The UK parliament has been promised that they will be allowed a ‘meaningful vote’ on the final terms of the exit, whether this is with a deal or without. This vote must take place by January 21, 2019. While that much is clear, what is much more opaque is what happens if parliament were to vote down the government’s proposal. We think the probability of this could well be being underestimated by the market. Everyone we speak to seems to have a different view of what would happen at this point: some say the UK would default to WTO exit, some say there would be a general election, some a second referendum. Whatever the answer, given the hard exit deadline, the potential for this uncertainty increases the chance of no deal by mistake.
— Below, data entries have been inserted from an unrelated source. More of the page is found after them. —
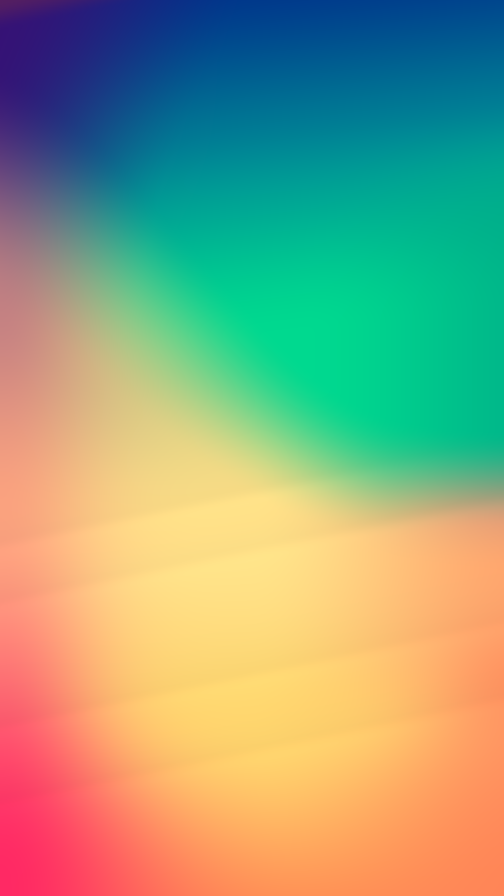
Give the GLSL for this background, as a WebGL 2 fragment shader.

```glsl
#version 300 es
precision highp float;
// Soft blurred gradient: a violet, blue and green sky melting into cream, orange and pink.

uniform vec2 u_resolution;
out vec4 outColor;

// Cool upper layer
const vec3 NAVY = vec3(0.00, 0.18, 0.54);
const vec3 TEAL = vec3(0.00, 0.56, 0.59);
const vec3 GREEN = vec3(0.00, 0.85, 0.56);
const vec3 SEA = vec3(0.00, 0.66, 0.53);
const vec3 VIOLET = vec3(0.21, 0.07, 0.46);
const vec3 PLUM = vec3(0.38, 0.14, 0.35);

// Warm lower layer
const vec3 ORANGE = vec3(1.00, 0.50, 0.30);
const vec3 GOLD = vec3(1.00, 0.84, 0.43);
const vec3 CREAM = vec3(1.00, 0.88, 0.53);
const vec3 KHAKI = vec3(0.83, 0.81, 0.52);
const vec3 PINK = vec3(1.00, 0.16, 0.39);
const vec3 SALMON = vec3(0.99, 0.64, 0.50);
const vec3 ROSE = vec3(0.76, 0.50, 0.51);
const vec3 APRICOT = vec3(1.00, 0.65, 0.43);
const vec3 TAN = vec3(0.80, 0.58, 0.48);
const vec3 CORAL = vec3(1.00, 0.52, 0.34);

// Faint diagonal folds
const int FOLD_COUNT = 4;
const float FOLD_HEIGHT[FOLD_COUNT] = float[](0.10, 0.186, 0.325, 0.39);
const float FOLD_SLOPE = 0.117;
const float FOLD_SOFTNESS = 0.010;
const float FOLD_FADE = 0.035;
const float FOLD_STRENGTH = 0.022;

float glow(vec2 p, vec2 center, vec2 radius) {
    vec2 d = (p - center) / radius;
    return exp(-dot(d, d));
}

vec3 coolLayer(vec2 p) {
    float depth = 1.0 - p.y + 0.07 * (p.x - 0.5);
    vec3 col = mix(NAVY, TEAL, smoothstep(-0.06, 0.23, depth));
    col = mix(col, GREEN, smoothstep(0.14, 0.38, depth));
    col = mix(col, SEA, 0.75 * smoothstep(0.6, 1.1, p.x) * smoothstep(0.15, 0.3, depth));
    float violetAmount = smoothstep(0.5, 0.0, p.x + 0.6 * (1.0 - p.y));
    col = mix(col, VIOLET, max(violetAmount, 0.95 * glow(p, vec2(0.0, 0.92), vec2(0.2, 0.14))));
    float corner = smoothstep(0.965, 1.0, p.y - 0.12 * p.x);
    return mix(col, PLUM, 0.7 * corner);
}

vec3 leftTint(float y) {
    vec3 col = mix(PINK, SALMON, smoothstep(0.02, 0.42, y));
    return mix(col, ROSE, smoothstep(0.42, 0.68, y));
}

vec3 rightTint(float y) {
    vec3 col = mix(CORAL, APRICOT, smoothstep(0.0, 0.35, y));
    return mix(col, TAN, smoothstep(0.36, 0.47, y));
}

// Each fold is lit just below its edge and shaded just above it.
float folds(vec2 p) {
    float light = 0.0;
    for (int i = 0; i < FOLD_COUNT; i++) {
        float d = p.y - FOLD_HEIGHT[i] - FOLD_SLOPE * p.x;
        float side = smoothstep(FOLD_SOFTNESS, -FOLD_SOFTNESS, d) * 2.0 - 1.0;
        light += side * exp(-abs(d) / FOLD_FADE);
    }
    return 1.0 + FOLD_STRENGTH * light;
}

vec3 warmLayer(vec2 p) {
    vec3 col = mix(ORANGE, GOLD, smoothstep(-0.1, 0.2, p.y));
    col = mix(col, CREAM, smoothstep(0.18, 0.38, p.y));
    col = mix(col, KHAKI, smoothstep(0.42, 0.6, p.y - 0.06 * (p.x - 0.5)));

    col = mix(col, rightTint(p.y), smoothstep(0.5, 1.05, p.x));
    col = mix(col, GOLD, 0.5 * glow(p, vec2(0.68, 0.2), vec2(0.18, 0.06)));
    col = mix(col, CORAL, 0.45 * glow(p, vec2(1.03, 0.24), vec2(0.12, 0.06)));

    float leftWidth = mix(0.31, 0.19, smoothstep(0.0, 0.25, p.y));
    float reach = p.x / leftWidth;
    col = mix(col, leftTint(p.y), exp(-reach * reach));
    return col * folds(p);
}

// Share of the cool layer: a descending curve, softer on the left.
float coolShare(vec2 p) {
    float edge = mix(0.81, 0.465, smoothstep(-0.15, 0.8, p.x));
    float softness = mix(0.14, 0.055, smoothstep(0.1, 1.0, p.x));
    return smoothstep(-softness, softness, p.y - edge);
}

void main() {
    vec2 p = gl_FragCoord.xy / u_resolution;
    vec3 col = mix(warmLayer(p), coolLayer(p), coolShare(p));
    outColor = vec4(clamp(col, 0.0, 1.0), 1.0);
}
```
Keeping an Eye on Declining Chinese Auto Sales

Wholesale Chinese auto sales for the first week of October are estimated to have declined by 58% year-on-year, according to the Chinese Passenger Car Association (CPCA). This data follows 11% and 14% year-on-year drops for wholesale and retail sales, respectively, reported by CPCA for September.

The October decline implies that destocking through the chain is picking up pace and is a sign that underlying Chinese consumer confidence (and thus demand) is deteriorating, in our view.

During the third quarter, we’ve already seen several auto manufacturers issuing profit warnings and providing negative outlook statements, citing weakness predominately from the Chinese mass-market segment. We believe this is partly due to the Chinese government crackdown on peer-to-peer lending, a stimulus hangover from 2016/2017 (when Chinese government stimulus resulted in pull-forward demand, in our view), as well as a weaker stock market taking its toll on consumer confidence.

A Flight to Safety in Consumer

The MSCI Consumer Discretionary Index has declined about 8% this month to October 11, driven by both fundamental factors (Amazon’s announcement of increases to its minimum wage, oil prices continually moving higher and fears over US-China tariffs), as well as technical factors.

This is in contrast to the move experienced by the MSCI Consumer Staples Index, which has declined by about 1% over the same period. Our thesis is that there has been something of a flight to the perceived safety of staples as opposed to ‘non-essential’ discretionary. If market turbulence continues, we may see this trend accelerate as managers seek to shelter within staples.

Figure 2. Discretionary Versus Staples

As of 10.10.2018

Outlook for Gas Is Positive in Near Term

The near-term outlook for natural gas is positive in our view. We enter the 2018/2019 winter season with a storage balance of 3.2 trillion cubic feet (tcf) versus expectations of 3.5 tcf, according to our calculations.

Despite the recent tightness, prices remain rather tepid as supply has grown in excess of market expectations over the past year. US production growth has exhibited strong yearover-year growth driven by Northeast, Haynesville and associated gas in the Permian. Yet, due to lack of infrastructure availability out of the Permian Basin, we believe associated gas growth could be moderate. In addition, recent supply additions have been associated with pipeline projects in the Northeast, which could limit production additions once the lines enter service, in our view.

While the market has been focused on production given stronger year-over-year production growth amid weak pricing, we believe upside risks could be driven by deliverability issues. Despite a relatively low October inventory balance, inventory balances at the end of the winter season could be near 1.5 tcf as the production trend continues in the Haynesville and non-associated supply areas, according to areas, according to our calculations.

With contribution from: Otto van Hemert (Man AHL, Head of Macro Research), Ben Funnell (Man Solutions, Portfolio Manager), Teun Draaisma (Man Solutions, Portfolio Manager), Henry Neville (Man Solutions, Analyst), Daniel Collin (Man GLG, Portfolio Manager), Fritz Gallagher (Man GLG, Analyst) and Marvin Caze (Man GLG, Portfolio Manager).